I worry about the ones to come.
©2001 Robin A.F. Olson. My lovely, Squeegee.
You were my “before-cat”—before I knew about raw feeding and that the grain in your dry food was the culprit, causing your diabetes. It left you overweight and demanded I learn about giving you shots of insulin every day to keep you alive. If I had known I could have saved you simply by changing your food, even to just grain free canned food, you might still be with me today. You might never have gotten cancer, which when it entered your lungs, I knew the time we shared together was coming to an end.
©2001 Robin A.F. Olson. Squeegee finds her place in the sun.
You were before I had the courage to foster more than a single cat, when I worked long hours away from home, hiring a pet sitter to stay with you each day so you wouldn’t be lonely. Back then it was just you, me and Stanley, my sweet tuxedo cat who died a few months after you did.
It was back when I had a life. I could leave the house for more than a day and not worry. My hair wasn’t falling out in clumps. The quilted lines under my gray eyes hadn’t even begun to form.
©2003 Judith K Feminella. I asked my Mother to take some photos of Squeegee once I found out she only had a few months left to live. I'm so glad I have these keepsakes of us together.
Part of my sadness is linked to missing the simplicity of my old life and you represented that life. You were also the last connection I had to my marriage, what there was of one. He didn’t even know you were sick, nor cared that you were slipping away. Now he’s on that list of last days, too, with cancer of the salivary glands and no health insurance to save his life.
©2003 Robin A.F. Olson. A few hours before I had to put Squeegee down, she climbed onto the bed for the first time in months. The lung cancer was so bad she could hardly move, let alone jump on the bed. I took it as her way of saying goodbye, a gift I will always cherish.
I care that he’s sick and I ache because he suffers. I ask myself how anyone can grow old and not have so much pain in their heart from witnessing one loss after another that they have any happiness left? I honestly don’t know the answer to that any more.
You were the cat I didn’t want who ended up being my best friend and deeply treasured companion. You had a silly meow, which earned you your name; Squeegee, but you deserved more, so after some time I added: “The Baroness von FiFi.” You should have a regal, elegant name even if you weren’t a purebred cat.
©1990 Robin A.F. Olson. Squeegee and I take a nap without a worry in our hearts, a very long time ago.

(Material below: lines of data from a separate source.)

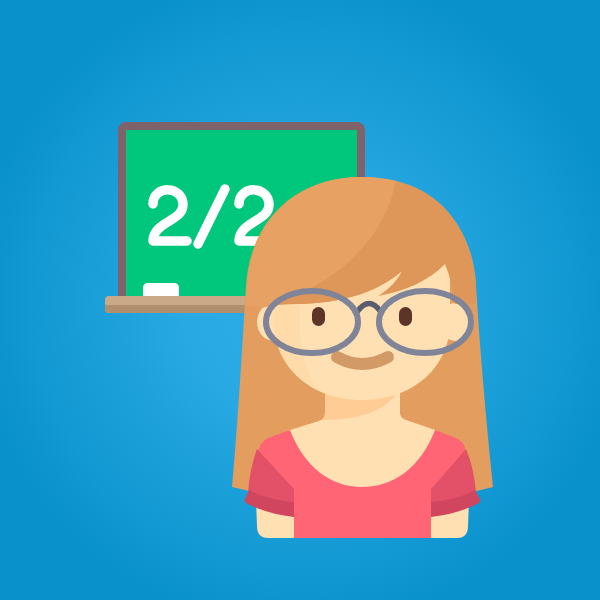
<!DOCTYPE html>
<html lang="en">
<head>
<meta charset="utf-8">
<title>Teacher at the chalkboard</title>
<style>
:root {
  --sky-light: #2eaee8;
  --sky-dark: #0991cb;
  --board: #00c77b;
  --board-frame: #80626b;
  --ledge: #c9a987;
  --ledge-shade: #b08f6e;
  --chalk: #ffffff;
  --hair: #e39d5e;
  --hair-crown: #e7a163;
  --hair-fringe: #de9758;
  --skin: #ffe0b2;
  --skin-shade: #ffcc96;
  --smile: #d19a66;
  --eye: #5d3427;
  --glasses: #7f8499;
  --bridge: #5b5d6e;
  --shirt: #ff6575;
  --shirt-shade: #e35168;
  --cuff: #d0465f;
}
html, body { margin: 0; height: 100%; overflow: hidden; }
svg { display: block; width: 600px; height: 600px; }
.board { fill: var(--board); stroke: var(--board-frame); stroke-width: 8; }
.ledge { fill: var(--ledge); }
.ledge-shade { fill: var(--ledge-shade); }
.chalk { fill: var(--chalk); }
.sum { fill: none; stroke: var(--chalk); stroke-width: 9.5; stroke-linecap: round; stroke-linejoin: round; }
.hair { fill: var(--hair); }
.crown { fill: var(--hair-crown); }
.fringe { fill: var(--hair-fringe); }
.skin { fill: var(--skin); }
.skin-shade { fill: var(--skin-shade); }
.smile { fill: none; stroke: var(--smile); stroke-width: 12; stroke-linecap: round; }
.eye { fill: var(--eye); }
.lens { fill: none; stroke: var(--glasses); stroke-width: 6; }
.bridge { fill: none; stroke: var(--bridge); stroke-width: 5.5; }
.shirt { fill: var(--shirt); }
.shirt-shade { fill: var(--shirt-shade); }
.cuff { fill: var(--cuff); }
</style>
</head>
<body>
<svg viewBox="0 0 600 600" role="img" aria-label="Teacher with glasses in front of a green chalkboard">
  <defs>
    <radialGradient id="sky" gradientUnits="userSpaceOnUse" cx="300" cy="300" r="330">
      <stop offset="0" stop-color="var(--sky-light)"/>
      <stop offset="0.35" stop-color="#28a9e3"/>
      <stop offset="1" stop-color="var(--sky-dark)"/>
    </radialGradient>
    <path id="digit-two" d="M153 204C153 185 183 185 183 205C183 221 153 222 153 241H187"/>
  </defs>

  <rect id="background" width="600" height="600" fill="url(#sky)"/>

  <g id="chalkboard">
    <rect class="board" x="122" y="126" width="239" height="180" rx="4"/>
    <g class="sum">
      <use href="#digit-two"/>
      <path d="M225 189L198 244"/>
      <use href="#digit-two" x="86"/>
    </g>
    <path class="chalk" d="M143 297V288Q143 283 148 283H174Q179 283 179 288V297Z"/>
    <path class="ledge" d="M105 300Q105 296 109 296H380V313H109Q105 313 105 309Z"/>
    <path class="ledge-shade" d="M105 305H380V313H109Q105 313 105 309Z"/>
  </g>

  <path id="hair-back" class="hair" d="M232 487C238 420 242 350 246 286C250 220 296 177 361 177C427 177 473 220 476 286C480 350 486 420 493 487L440 500H290Z"/>

  <g id="body">
    <path class="skin" d="M256 500H294V538H268Q257 538 257 526ZM431 500H469L468 526Q468 538 457 538H431Z"/>
    <path class="skin" d="M325 375H400V413Q400 418 406 420L438 431V500H287V431L319 421Q325 419 325 413Z"/>
    <path class="skin-shade" d="M325 388H400C390 406 370 420 322 420Q325 417 325 413Z"/>
    <path class="shirt" d="M290 430C304 467 331 487 362 487C394 487 421 467 435 430L456 438Q465 442 466 452L431 516V538H294V516L258 452Q260 442 268 438Z"/>
    <path class="shirt-shade" d="M257 449L294 489V517L248 492Q250 468 257 449ZM466 449L431 489V517L476 492Q474 468 466 449Z"/>
    <path class="cuff" d="M249 490Q268 500 294 502V517Q267 514 246 503Q244 501 245 499ZM475 490Q456 500 431 502V517Q458 514 479 503Q481 501 480 499Z"/>
  </g>

  <g id="head">
    <ellipse class="skin" cx="274" cy="322" rx="17" ry="19"/>
    <ellipse class="skin" cx="456" cy="322" rx="18" ry="19"/>
    <path class="skin" d="M274 290L400 262H450V322C450 367 413 400 362 400C311 400 274 367 274 322Z"/>
    <path class="skin-shade" opacity="0.3" d="M274 298H300V322C300 350 304 372 318 389C290 376 274 352 274 322Z"/>
  </g>

  <g id="hair-front">
    <path class="crown" d="M246 306C246 222 296 177 361 177Q380 177 397 181L410 262L402 271C375 294 340 303 298 304Q276 304 262 308Z"/>
    <path class="fringe" d="M396 181C385 234 345 282 268 305Q282 304 298 304C340 303 375 294 402 271C398 279 390 289 378 296C406 291 430 280 445 264C450 276 453 290 455 304H476V286C473 230 441 191 396 181Z"/>
  </g>

  <g id="features">
    <rect class="eye" x="312" y="307" width="13" height="19" rx="6.5"/>
    <rect class="eye" x="399" y="307" width="13" height="19" rx="6.5"/>
    <path class="smile" d="M337 357Q362 371 388 357"/>
  </g>

  <g id="glasses">
    <path class="bridge" d="M357 312Q369 295 381 312"/>
    <ellipse class="lens" cx="312" cy="322" rx="46" ry="31"/>
    <ellipse class="lens" cx="425" cy="322" rx="46" ry="31"/>
  </g>
</svg>
</body>
</html>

I mourn the fact that I couldn’t give you the gift of a healthier life, but I honor your memory today by sharing your story with others.
©2003 Robin A.F. Olson. Farewell, my sweet.
I miss you so very much, Fifi. Until we meet again…